One fundamental key builds healthy marriages
By Ms. Brittany Claire Jacks
MSU Extension Service
STARKVILLE, Miss. -- The foundation of a healthy marriage rests on the solid ground of communication.
Karen Benson, an agent of the Mississippi State University Extension Service in Neshoba County who conducts family life programs, said couples are able to grow closer emotionally when they open up about their hopes and needs.
“Conflict is inevitable, but marriage does not have to be a struggle,” she said. “We learn to negotiate and learn more about ourselves when we work out solutions to conflicts.”
Marriages thrive when partners show appreciation for each other, Benson said.
“The best way to show your spouse appreciation is to learn what truly makes him or her feel appreciated,” she said. “Words of affirmation, kind gestures, gifts and quality time are just some of the ways to show appreciation to your partner.”

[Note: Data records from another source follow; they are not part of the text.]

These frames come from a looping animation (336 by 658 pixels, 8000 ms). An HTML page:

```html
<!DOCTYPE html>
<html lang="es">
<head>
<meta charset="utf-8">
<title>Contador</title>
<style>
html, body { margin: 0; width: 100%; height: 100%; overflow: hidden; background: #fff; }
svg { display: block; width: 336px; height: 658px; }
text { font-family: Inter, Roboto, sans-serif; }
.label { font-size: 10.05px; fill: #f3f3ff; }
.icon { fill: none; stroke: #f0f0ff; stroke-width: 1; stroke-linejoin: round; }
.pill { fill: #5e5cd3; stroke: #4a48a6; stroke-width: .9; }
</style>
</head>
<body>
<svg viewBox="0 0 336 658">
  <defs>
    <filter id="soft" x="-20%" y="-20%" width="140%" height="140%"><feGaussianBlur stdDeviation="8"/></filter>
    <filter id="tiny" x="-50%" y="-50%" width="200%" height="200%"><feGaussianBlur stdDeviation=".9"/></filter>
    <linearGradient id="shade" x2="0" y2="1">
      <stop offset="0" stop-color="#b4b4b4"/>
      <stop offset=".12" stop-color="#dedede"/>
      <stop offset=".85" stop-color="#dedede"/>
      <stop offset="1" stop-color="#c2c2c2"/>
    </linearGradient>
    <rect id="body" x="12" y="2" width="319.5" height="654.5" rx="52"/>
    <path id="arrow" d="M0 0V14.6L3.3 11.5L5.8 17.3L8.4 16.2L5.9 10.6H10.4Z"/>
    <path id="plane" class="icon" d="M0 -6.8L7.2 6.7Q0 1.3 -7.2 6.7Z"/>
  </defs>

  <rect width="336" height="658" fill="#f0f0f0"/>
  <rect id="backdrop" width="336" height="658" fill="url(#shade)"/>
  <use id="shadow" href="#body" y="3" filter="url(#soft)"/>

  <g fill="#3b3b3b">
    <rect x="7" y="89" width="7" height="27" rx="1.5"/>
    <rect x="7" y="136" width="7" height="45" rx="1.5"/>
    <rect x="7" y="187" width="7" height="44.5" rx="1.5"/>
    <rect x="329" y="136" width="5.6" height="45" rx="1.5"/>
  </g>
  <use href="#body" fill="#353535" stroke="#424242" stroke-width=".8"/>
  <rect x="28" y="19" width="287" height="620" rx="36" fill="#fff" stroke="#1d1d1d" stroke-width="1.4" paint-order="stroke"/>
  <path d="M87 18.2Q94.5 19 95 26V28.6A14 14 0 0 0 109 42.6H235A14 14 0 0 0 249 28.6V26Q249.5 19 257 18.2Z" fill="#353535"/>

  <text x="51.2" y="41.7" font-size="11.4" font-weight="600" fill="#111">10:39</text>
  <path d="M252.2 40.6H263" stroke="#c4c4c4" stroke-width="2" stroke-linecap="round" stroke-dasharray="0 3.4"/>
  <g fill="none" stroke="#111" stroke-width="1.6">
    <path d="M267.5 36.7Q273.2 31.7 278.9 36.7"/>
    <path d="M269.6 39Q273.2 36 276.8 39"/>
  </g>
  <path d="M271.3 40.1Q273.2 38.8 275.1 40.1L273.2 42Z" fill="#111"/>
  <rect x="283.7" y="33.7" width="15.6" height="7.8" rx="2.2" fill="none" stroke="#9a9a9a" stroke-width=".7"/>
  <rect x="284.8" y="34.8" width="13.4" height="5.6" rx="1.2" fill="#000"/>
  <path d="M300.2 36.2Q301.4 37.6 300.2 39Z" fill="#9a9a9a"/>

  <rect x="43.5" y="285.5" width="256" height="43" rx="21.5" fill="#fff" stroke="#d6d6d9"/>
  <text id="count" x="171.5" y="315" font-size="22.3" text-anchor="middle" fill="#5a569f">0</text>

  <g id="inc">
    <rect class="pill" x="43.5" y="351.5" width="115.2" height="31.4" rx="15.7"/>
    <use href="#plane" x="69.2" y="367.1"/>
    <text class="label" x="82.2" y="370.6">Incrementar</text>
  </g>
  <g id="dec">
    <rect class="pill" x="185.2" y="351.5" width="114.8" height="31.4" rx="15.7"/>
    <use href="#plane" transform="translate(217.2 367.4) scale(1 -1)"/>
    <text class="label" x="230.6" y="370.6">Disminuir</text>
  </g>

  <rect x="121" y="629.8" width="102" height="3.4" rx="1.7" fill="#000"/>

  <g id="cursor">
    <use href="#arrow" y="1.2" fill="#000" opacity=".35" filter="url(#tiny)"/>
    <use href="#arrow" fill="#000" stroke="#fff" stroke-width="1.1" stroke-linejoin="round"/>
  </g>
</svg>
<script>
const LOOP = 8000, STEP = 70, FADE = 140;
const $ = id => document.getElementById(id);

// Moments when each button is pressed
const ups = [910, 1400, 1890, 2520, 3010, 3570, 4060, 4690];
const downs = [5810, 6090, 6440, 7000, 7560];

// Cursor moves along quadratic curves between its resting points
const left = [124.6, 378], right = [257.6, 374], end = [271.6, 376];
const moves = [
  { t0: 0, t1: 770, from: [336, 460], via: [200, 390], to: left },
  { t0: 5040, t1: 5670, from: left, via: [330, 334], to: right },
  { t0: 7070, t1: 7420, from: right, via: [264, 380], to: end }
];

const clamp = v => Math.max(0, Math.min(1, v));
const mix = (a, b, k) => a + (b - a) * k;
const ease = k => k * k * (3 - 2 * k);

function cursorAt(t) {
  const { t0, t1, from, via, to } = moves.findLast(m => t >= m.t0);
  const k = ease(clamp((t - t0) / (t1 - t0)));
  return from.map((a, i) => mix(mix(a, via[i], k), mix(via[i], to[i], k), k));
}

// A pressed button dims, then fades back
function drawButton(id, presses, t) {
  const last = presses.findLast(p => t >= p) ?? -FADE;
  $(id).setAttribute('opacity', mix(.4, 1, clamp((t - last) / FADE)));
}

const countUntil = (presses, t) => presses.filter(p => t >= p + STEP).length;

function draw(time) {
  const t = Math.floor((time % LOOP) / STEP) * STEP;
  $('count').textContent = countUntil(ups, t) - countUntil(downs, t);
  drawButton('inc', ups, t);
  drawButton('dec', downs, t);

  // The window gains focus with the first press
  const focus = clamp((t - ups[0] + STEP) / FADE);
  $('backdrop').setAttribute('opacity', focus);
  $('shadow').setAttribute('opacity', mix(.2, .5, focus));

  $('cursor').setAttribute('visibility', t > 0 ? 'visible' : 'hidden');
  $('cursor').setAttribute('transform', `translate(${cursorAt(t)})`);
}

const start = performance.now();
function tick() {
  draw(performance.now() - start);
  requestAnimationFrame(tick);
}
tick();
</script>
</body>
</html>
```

Benson said good communication becomes not only what is said, but also how it is said.
“Communicating how much you value your partner validates that the relationship is important and needed,” she said. “Providing any and all information helps your spouse understand issues, builds trust and shows respect. Husbands and wives are more likely to listen to compliments than criticism, so as you speak more favorably about your partner with your partner, you improve communication.”
Katrina Akande, an assistant professor in the MSU School of Human Sciences, provides family and child development support to the MSU Extension Service programs. She said being open and honest about spending habits is an important part of good communication.
“Keep track of where your money is going,” she said. “Be sure to watch your spending habits. As much as possible, stick to your budget.”
Couples also must learn not to “sweat the small stuff” when it comes to having a healthy marriage, Akande said.
“Never go to bed angry. Sometimes you have to agree to disagree,” she said. “Doing small gestures for your partner is important. Leave love notes in your spouse’s purse or wallet. Let your partner know how special he or she is.”
Social media can play a role in the breaking down of some relationships, but it does not have to, Akande said. If a person’s past experiences contribute to trust issues, couples may want to share social media accounts.
“This action will decrease the likelihood of certain behaviors or skepticism,” she said. “Always be honest, trustworthy and respectful. Trust in a relationship is very important. Create certain times where you are cut off from social media, and just have time to connect as a couple without any distractions.”
Akande said support from a spouse is important to grow as a person and as a couple, but sometimes alone time is necessary.
“Be sure to do fun things with your friends because you will always need your own time,” she said. “Do something by yourself that you enjoy doing. Be respectful of your spouse’s alone time as well.”